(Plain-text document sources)
####
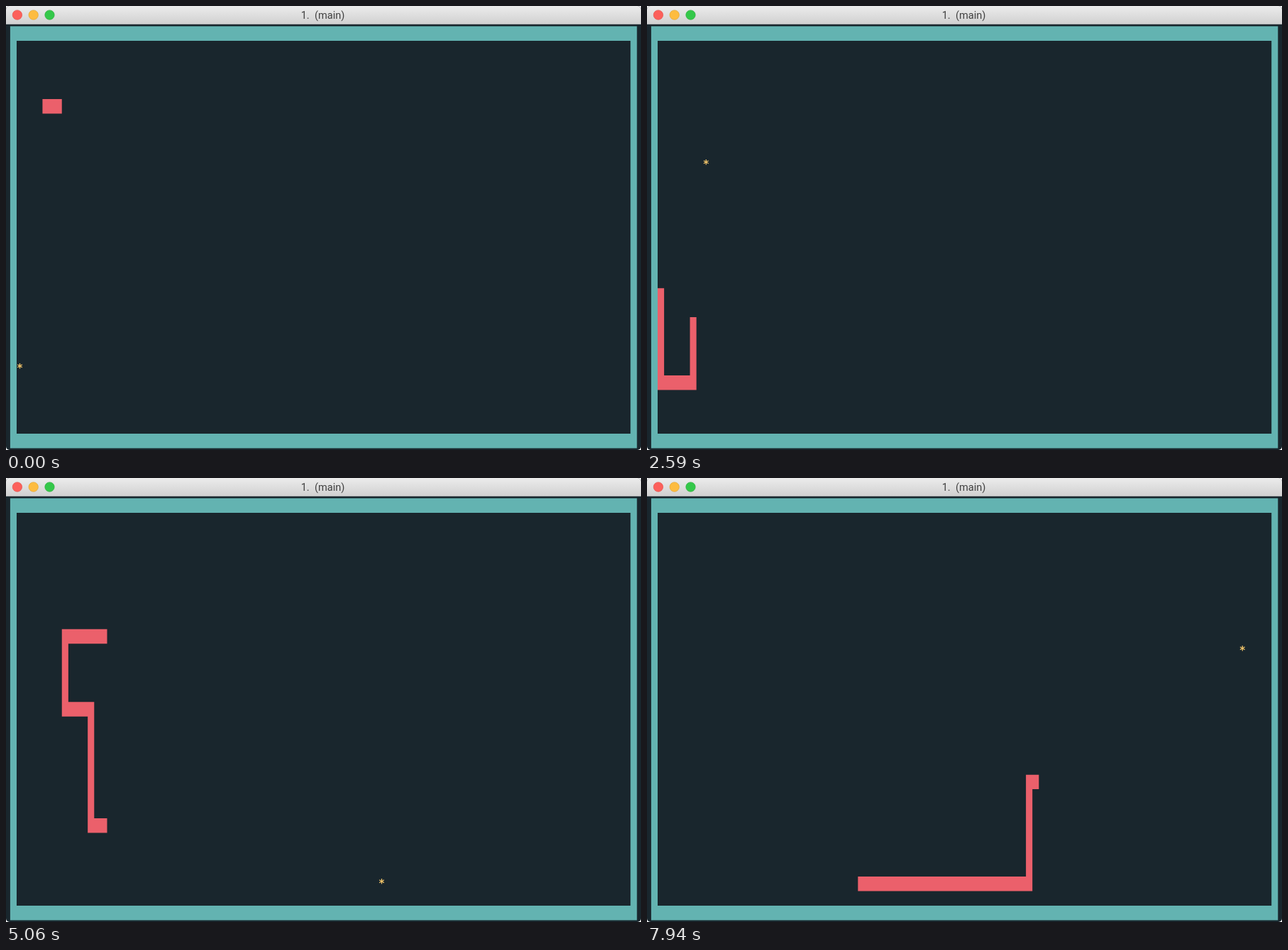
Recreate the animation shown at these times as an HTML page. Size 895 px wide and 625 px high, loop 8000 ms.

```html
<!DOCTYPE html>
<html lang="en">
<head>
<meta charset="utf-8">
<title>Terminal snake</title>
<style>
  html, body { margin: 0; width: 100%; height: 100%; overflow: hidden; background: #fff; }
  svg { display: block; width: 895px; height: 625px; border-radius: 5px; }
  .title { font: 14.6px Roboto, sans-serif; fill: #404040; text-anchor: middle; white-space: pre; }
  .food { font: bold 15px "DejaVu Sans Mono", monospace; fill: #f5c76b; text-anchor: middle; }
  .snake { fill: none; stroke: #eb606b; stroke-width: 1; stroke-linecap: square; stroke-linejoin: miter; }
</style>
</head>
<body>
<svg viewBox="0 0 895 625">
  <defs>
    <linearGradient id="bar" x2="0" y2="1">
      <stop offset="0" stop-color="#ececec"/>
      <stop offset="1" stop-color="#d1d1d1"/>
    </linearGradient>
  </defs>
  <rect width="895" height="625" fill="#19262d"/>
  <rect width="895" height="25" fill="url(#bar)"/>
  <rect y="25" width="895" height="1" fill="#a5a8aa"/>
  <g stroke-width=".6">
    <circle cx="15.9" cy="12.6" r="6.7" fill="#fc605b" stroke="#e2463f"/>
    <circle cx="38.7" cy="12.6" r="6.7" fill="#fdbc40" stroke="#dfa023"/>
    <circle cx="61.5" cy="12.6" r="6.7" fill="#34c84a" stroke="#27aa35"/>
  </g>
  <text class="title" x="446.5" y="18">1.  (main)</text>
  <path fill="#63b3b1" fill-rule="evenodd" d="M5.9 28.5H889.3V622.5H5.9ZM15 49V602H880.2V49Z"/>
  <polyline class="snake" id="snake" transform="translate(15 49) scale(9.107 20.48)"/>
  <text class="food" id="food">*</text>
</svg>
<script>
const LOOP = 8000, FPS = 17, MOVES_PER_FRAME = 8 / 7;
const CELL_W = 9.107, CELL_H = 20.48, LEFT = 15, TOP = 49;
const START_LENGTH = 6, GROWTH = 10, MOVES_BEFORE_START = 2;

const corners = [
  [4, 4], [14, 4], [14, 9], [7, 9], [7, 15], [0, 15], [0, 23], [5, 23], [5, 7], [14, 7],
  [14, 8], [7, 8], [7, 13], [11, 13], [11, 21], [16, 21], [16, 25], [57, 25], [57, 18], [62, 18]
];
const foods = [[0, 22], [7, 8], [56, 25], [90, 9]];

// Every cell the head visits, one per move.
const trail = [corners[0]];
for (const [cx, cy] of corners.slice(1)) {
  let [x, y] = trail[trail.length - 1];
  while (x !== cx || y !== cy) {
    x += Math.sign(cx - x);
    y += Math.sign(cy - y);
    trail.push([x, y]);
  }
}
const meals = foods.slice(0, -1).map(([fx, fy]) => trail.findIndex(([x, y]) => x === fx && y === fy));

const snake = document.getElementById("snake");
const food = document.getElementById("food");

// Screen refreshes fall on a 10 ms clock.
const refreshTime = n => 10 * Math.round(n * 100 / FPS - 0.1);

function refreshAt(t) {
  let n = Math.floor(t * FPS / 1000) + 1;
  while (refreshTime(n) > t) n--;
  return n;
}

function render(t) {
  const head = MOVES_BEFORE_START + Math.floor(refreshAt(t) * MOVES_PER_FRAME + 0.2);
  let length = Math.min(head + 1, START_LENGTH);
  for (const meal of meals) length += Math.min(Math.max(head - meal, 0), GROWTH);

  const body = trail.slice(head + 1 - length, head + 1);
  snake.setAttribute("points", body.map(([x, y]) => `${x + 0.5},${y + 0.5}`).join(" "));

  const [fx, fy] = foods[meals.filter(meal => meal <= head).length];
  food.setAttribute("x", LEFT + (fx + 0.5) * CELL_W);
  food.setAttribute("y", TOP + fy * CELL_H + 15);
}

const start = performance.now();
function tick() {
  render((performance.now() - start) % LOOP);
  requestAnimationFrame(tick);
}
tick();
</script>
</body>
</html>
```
####
**PROBLEM DESCRIPTION**
When you reproduce the data shown above, keep each line exact and omit every picture.

**OUTPUT OF THE EXERCISE**
Recreate the animation shown at these times as an HTML page. Size 895 px wide and 625 px high, loop 8000 ms.

```html
<!DOCTYPE html>
<html lang="en">
<head>
<meta charset="utf-8">
<title>Terminal snake</title>
<style>
  html, body { margin: 0; width: 100%; height: 100%; overflow: hidden; background: #fff; }
  svg { display: block; width: 895px; height: 625px; border-radius: 5px; }
  .title { font: 14.6px Roboto, sans-serif; fill: #404040; text-anchor: middle; white-space: pre; }
  .food { font: bold 15px "DejaVu Sans Mono", monospace; fill: #f5c76b; text-anchor: middle; }
  .snake { fill: none; stroke: #eb606b; stroke-width: 1; stroke-linecap: square; stroke-linejoin: miter; }
</style>
</head>
<body>
<svg viewBox="0 0 895 625">
  <defs>
    <linearGradient id="bar" x2="0" y2="1">
      <stop offset="0" stop-color="#ececec"/>
      <stop offset="1" stop-color="#d1d1d1"/>
    </linearGradient>
  </defs>
  <rect width="895" height="625" fill="#19262d"/>
  <rect width="895" height="25" fill="url(#bar)"/>
  <rect y="25" width="895" height="1" fill="#a5a8aa"/>
  <g stroke-width=".6">
    <circle cx="15.9" cy="12.6" r="6.7" fill="#fc605b" stroke="#e2463f"/>
    <circle cx="38.7" cy="12.6" r="6.7" fill="#fdbc40" stroke="#dfa023"/>
    <circle cx="61.5" cy="12.6" r="6.7" fill="#34c84a" stroke="#27aa35"/>
  </g>
  <text class="title" x="446.5" y="18">1.  (main)</text>
  <path fill="#63b3b1" fill-rule="evenodd" d="M5.9 28.5H889.3V622.5H5.9ZM15 49V602H880.2V49Z"/>
  <polyline class="snake" id="snake" transform="translate(15 49) scale(9.107 20.48)"/>
  <text class="food" id="food">*</text>
</svg>
<script>
const LOOP = 8000, FPS = 17, MOVES_PER_FRAME = 8 / 7;
const CELL_W = 9.107, CELL_H = 20.48, LEFT = 15, TOP = 49;
const START_LENGTH = 6, GROWTH = 10, MOVES_BEFORE_START = 2;

const corners = [
  [4, 4], [14, 4], [14, 9], [7, 9], [7, 15], [0, 15], [0, 23], [5, 23], [5, 7], [14, 7],
  [14, 8], [7, 8], [7, 13], [11, 13], [11, 21], [16, 21], [16, 25], [57, 25], [57, 18], [62, 18]
];
const foods = [[0, 22], [7, 8], [56, 25], [90, 9]];

// Every cell the head visits, one per move.
const trail = [corners[0]];
for (const [cx, cy] of corners.slice(1)) {
  let [x, y] = trail[trail.length - 1];
  while (x !== cx || y !== cy) {
    x += Math.sign(cx - x);
    y += Math.sign(cy - y);
    trail.push([x, y]);
  }
}
const meals = foods.slice(0, -1).map(([fx, fy]) => trail.findIndex(([x, y]) => x === fx && y === fy));

const snake = document.getElementById("snake");
const food = document.getElementById("food");

// Screen refreshes fall on a 10 ms clock.
const refreshTime = n => 10 * Math.round(n * 100 / FPS - 0.1);

function refreshAt(t) {
  let n = Math.floor(t * FPS / 1000) + 1;
  while (refreshTime(n) > t) n--;
  return n;
}

function render(t) {
  const head = MOVES_BEFORE_START + Math.floor(refreshAt(t) * MOVES_PER_FRAME + 0.2);
  let length = Math.min(head + 1, START_LENGTH);
  for (const meal of meals) length += Math.min(Math.max(head - meal, 0), GROWTH);

  const body = trail.slice(head + 1 - length, head + 1);
  snake.setAttribute("points", body.map(([x, y]) => `${x + 0.5},${y + 0.5}`).join(" "));

  const [fx, fy] = foods[meals.filter(meal => meal <= head).length];
  food.setAttribute("x", LEFT + (fx + 0.5) * CELL_W);
  food.setAttribute("y", TOP + fy * CELL_H + 15);
}

const start = performance.now();
function tick() {
  render((performance.now() - start) % LOOP);
  requestAnimationFrame(tick);
}
tick();
</script>
</body>
</html>
```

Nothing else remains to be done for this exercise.